One controversy, Carlisle feels strongly about is whether breastfeeding affects the mother-baby bond. ‘I know that breastfeeding has important health benefits for babies but some mothers are made to feel awful if they can’t breastfeed and that is wrong. Many of my friends had problems breastfeeding their first child for various reasons, having a premature baby, having a baby with tongue-tie (a condition where the underside of the tongue is too tightly bound to the floor of the mouth for the baby to breastfeed easily), getting mastitis (inflammation of breast tissue) or not producing enough milk. I heard many comments when my son was a baby about breastfeeding leading to a better bond with your child but I was pretty sceptical about them.  In my book I discuss evidence, which shows that breastfeeding does not affect the mother-baby bond.’

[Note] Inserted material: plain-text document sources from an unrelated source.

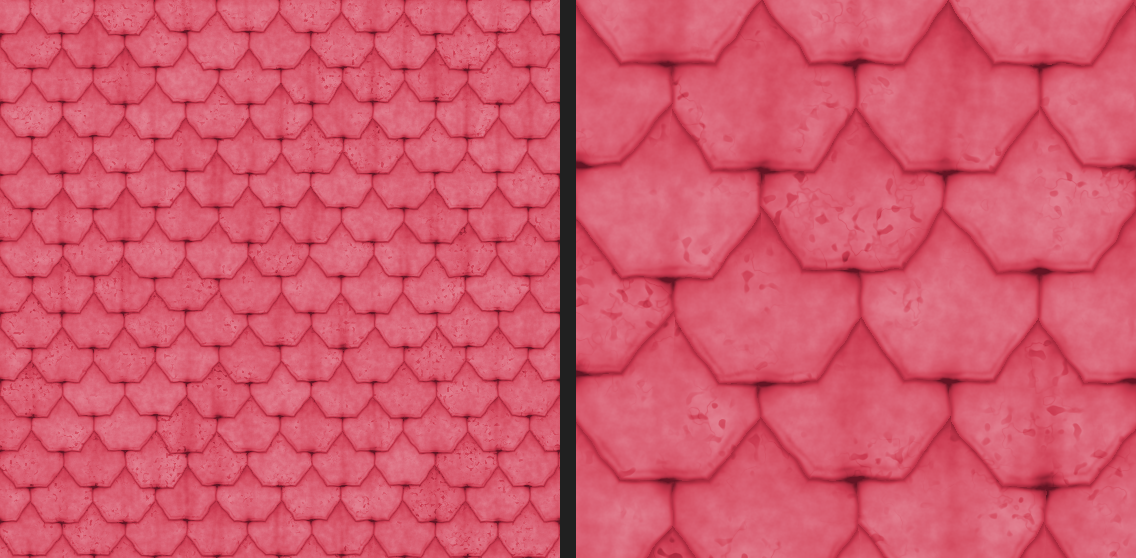
Left: the whole. Right: its middle third, enlarged.
A WebGL 1 fragment shader for this texture:

```glsl
precision highp float;

uniform vec2 u_resolution;

// Layout, lengths in tile widths
const vec2 TILES = vec2(9.0, 16.0);
const float ROW_OFFSET = 0.05;
const float ROW_HEIGHT = 0.56;
const float FLAT_HALF = 0.25;
const float SHOULDER = 0.34;
const float JITTER = 0.05;
const float WOBBLE = 0.022;

// Creases and wear
const float LINE_WIDTH = 0.017;
const float SHADOW_WIDTH = 0.055;
const vec2 SPOT_SIZE = vec2(0.06, 0.075);
const float STAIN_WIDTH = 0.15;
const float BASE_TONE = 0.92;

// Tone ramp, dark to light
const vec3 MAROON = vec3(0.40, 0.08, 0.14);
const vec3 WINE = vec3(0.66, 0.16, 0.24);
const vec3 CRIMSON = vec3(0.80, 0.23, 0.32);
const vec3 ROSE = vec3(0.84, 0.32, 0.40);
const vec3 PINK = vec3(0.86, 0.39, 0.47);
const vec3 BLUSH = vec3(0.88, 0.48, 0.55);
const vec3 PALE = vec3(0.91, 0.58, 0.64);

float hash(vec2 c) {
  return fract(sin(dot(c, vec2(127.1, 311.7))) * 43758.5);
}

float cornerSlope(vec2 cell, vec2 offset, vec2 period) {
  float angle = 6.2832 * hash(mod(cell, period));
  return dot(vec2(cos(angle), sin(angle)), offset);
}

// Gradient noise that wraps at the canvas edges
float noise(vec2 uv, vec2 period) {
  vec2 p = uv * period;
  vec2 c = floor(p);
  vec2 f = p - c;
  vec2 w = f * f * f * (f * (f * 6.0 - 15.0) + 10.0);
  vec2 e = vec2(1.0, 0.0);
  float low = mix(cornerSlope(c, f, period), cornerSlope(c + e.xy, f - e.xy, period), w.x);
  float high = mix(cornerSlope(c + e.yx, f - e.yx, period), cornerSlope(c + e.xx, f - e.xx, period), w.x);
  return mix(low, high, w.y);
}

float fbm(vec2 uv, vec2 period) {
  float sum = 0.0;
  float gain = 0.6;
  for (int i = 0; i < 4; i++) {
    sum += gain * noise(uv, period);
    period *= 2.0;
    gain *= 0.55;
  }
  return sum;
}

float tileEdge(float column, float row) {
  return column + JITTER * (hash(mod(vec2(column, row), TILES) + 31.0) - 0.5);
}

// Inside distance to a clipped slate; q is measured from its bottom centre
float slate(vec2 p, float row, out vec2 id, out vec2 q) {
  float x = p.x + 0.5 * mod(row, 2.0);
  float nearest = floor(x + 0.5);
  float column = nearest - step(x, tileEdge(nearest, row));
  float left = tileEdge(column, row);
  float right = tileEdge(column + 1.0, row);
  id = mod(vec2(column, row), TILES);
  q.x = x - 0.5 * (left + right);
  q.y = (p.y - row) * ROW_HEIGHT - JITTER * (hash(id + 7.0) - 0.5);
  float halfWidth = 0.5 * (right - left);
  float foot = FLAT_HALF + JITTER * (hash(id + vec2(sign(q.x), 53.0)) - 0.5);
  vec2 normal = normalize(vec2(-SHOULDER, halfWidth - foot));
  float slant = dot(vec2(abs(q.x) - foot, q.y), normal);
  return min(min(halfWidth - abs(q.x), q.y), slant);
}

float band(float d, float width) {
  return exp(-d * d / (width * width));
}

vec3 ramp(float t) {
  vec3 c = mix(MAROON, WINE, clamp(t / 0.25, 0.0, 1.0));
  c = mix(c, CRIMSON, clamp((t - 0.25) / 0.25, 0.0, 1.0));
  c = mix(c, ROSE, clamp((t - 0.5) / 0.2, 0.0, 1.0));
  c = mix(c, PINK, clamp((t - 0.7) / 0.15, 0.0, 1.0));
  c = mix(c, BLUSH, clamp((t - 0.85) / 0.15, 0.0, 1.0));
  return mix(c, PALE, clamp((t - 1.0) / 0.25, 0.0, 1.0));
}

void main() {
  vec2 uv = gl_FragCoord.xy / u_resolution;
  float lineWidth = max(LINE_WIDTH, 0.7 * TILES.x / u_resolution.x);
  vec2 wobble = vec2(noise(uv, vec2(60.0)), noise(uv + 0.37, vec2(60.0)));
  vec2 p = uv * TILES - vec2(0.0, ROW_OFFSET) + WOBBLE * wobble * vec2(1.0, 1.8);

  // Overlapping rows, back to front
  vec2 id = vec2(0.0), q = vec2(0.0), rowId, rowQ;
  float edge = 1.0, crease = 0.0, shadow = 0.0, spot = 0.0;
  for (int i = -1; i <= 1; i++) {
    float d = slate(p, floor(p.y) + float(i), rowId, rowQ);
    float line = band(d, lineWidth) * mix(1.0, 0.7, smoothstep(0.15, 0.35, abs(rowQ.x)));
    spot += band(length(rowQ / SPOT_SIZE), 1.0);
    if (d > 0.0) {
      id = rowId;
      q = rowQ;
      edge = d;
      crease = line;
      shadow = 0.0;
    } else {
      crease = max(crease, line);
      shadow = max(shadow, exp(d / SHADOW_WIDTH));
    }
  }

  // Stone grain, shifted on every slate
  vec2 grainUv = uv + vec2(hash(id + 3.0), hash(id + 11.0));
  float cloud = fbm(grainUv, vec2(22.0));
  float grain = fbm(grainUv, vec2(90.0));
  float wear = hash(id + 19.0);
  float tone = BASE_TONE + 0.1 * (hash(id) - 0.5) + 0.2 * cloud + 0.2 * grain;

  // Vertical stains, darker rims and tops
  float streak = 0.7 + 0.8 * noise(grainUv, vec2(110.0, 14.0));
  tone -= 0.26 * hash(id + 23.0) * band(q.x, STAIN_WIDTH) * streak;
  tone -= 0.16 * exp(-edge / 0.07) + 0.16 * smoothstep(0.4, 0.95, q.y);

  // Pits, scuffs and flaked lower rims
  float patchy = smoothstep(-0.15, 0.4, cloud + 0.4 * (wear - 0.5));
  float pits = smoothstep(0.2, 0.42, noise(grainUv, vec2(150.0)) + 0.3 * grain);
  float scuff = band(fbm(grainUv + 0.19, vec2(34.0)), 0.025);
  float flake = band(edge - 0.045 - 0.05 * cloud, 0.014) * (1.0 - smoothstep(0.2, 0.34, q.y));
  tone -= 0.36 * pits * patchy + 0.15 * scuff * patchy + 0.17 * flake * streak;

  // Creases and the dark joints
  tone -= 0.3 * shadow;
  tone = mix(tone, 0.16, clamp(crease * (0.82 + 0.5 * grain), 0.0, 1.0));
  tone -= 0.45 * spot * (0.8 + 0.7 * grain);
  gl_FragColor = vec4(ramp(tone), 1.0);
}
```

‘Psychology for parents: Birth to teens’ covers a wide range of topics including attachment, discipline, mindfulness, giftedness, language development and special needs. ‘It is not just a book for parents of new-borns’ Carlisle says ‘My book is a reference guide that will last parents until their children are teenagers.’

Have you asked yourself the questions: Is it better to be too strict or too lenient with my child? Is it okay to smack? How can I help my child to read? How can I get my teenager to talk to me? What should I do if my child has dyslexia? If you want answers to these questions grounded in psychological research, then ‘Psychology for parents: Birth to teens’ may be the book for you.

‘Psychology for parents: Birth to teens’ is for sale as an e-book on Amazon,, Barnes and Noble (…), Kobobooks (…) and Apple ibookstore.

Advertising your book when it is free

various e-book readers. From right to left iPa...

various e-book readers. From right to left iPad (Apple、2010) kindle DX (Amazon、2009) kindle 2 (Amazon、2009) kindle 1 (Amazon、2007) PRS-505 (Sony、2007) PRS-500 (Sony、2006). (Photo credit: Wikipedia)

Below I suggest a number of websites where you can list your book when it is free.

I am not able to make my book free on Amazon for a selected period of time because I am not with the KDP Select programme. Many of the free book lists are for books going free on Amazon Kindle only. I now realise that there may have been an advantage in going with Amazon KDP select initially rather than going for non-exclusive promotion of my book on Amazon and 

If you are not in Amazon KDP select then you can advertise your book as free in different formats at these websites: This website allows you to advertise books, which are free on Amazon, Nook, Kobo and Apple Scroll right down to the bottom and you will see the orangeberry newbie promotion, which is the only free one. Your book has to have been published in the last 30 days and be free. You need to have 20 reviews with a 4+ rating or more to advertise on their free book list. However, you can advertise your book when it is free on Amazon and in the Barnes and Noble Nookstore. Your book has to be non-fiction, a children’s e-book or Christian fiction to advertise on this website. You can add your book to their list when it is free on Amazon, Barnes and Noble Nookstore and as a PDF on your own site. You can use their free submission tool. It links to all the free listing websites easily. This site offers listings of free books in multiple formats-Nook, Sony, Kobo, Apple, Kindle.

Other websites where you can advertise your book when it is free on Amazon only are: You can post your book here when it is free on Amazon Kindle or any other Kindle website. You have to have 18 + reviews  with 4+ rating to advertise your free book here. It also has to be a full-length book. You need to have reviews with a 4+ rating


So where can you advertise when your book is not free? You can put any new book up here. Your book has to be under $5.99 and have at least 5 reviews on the US Amazon website.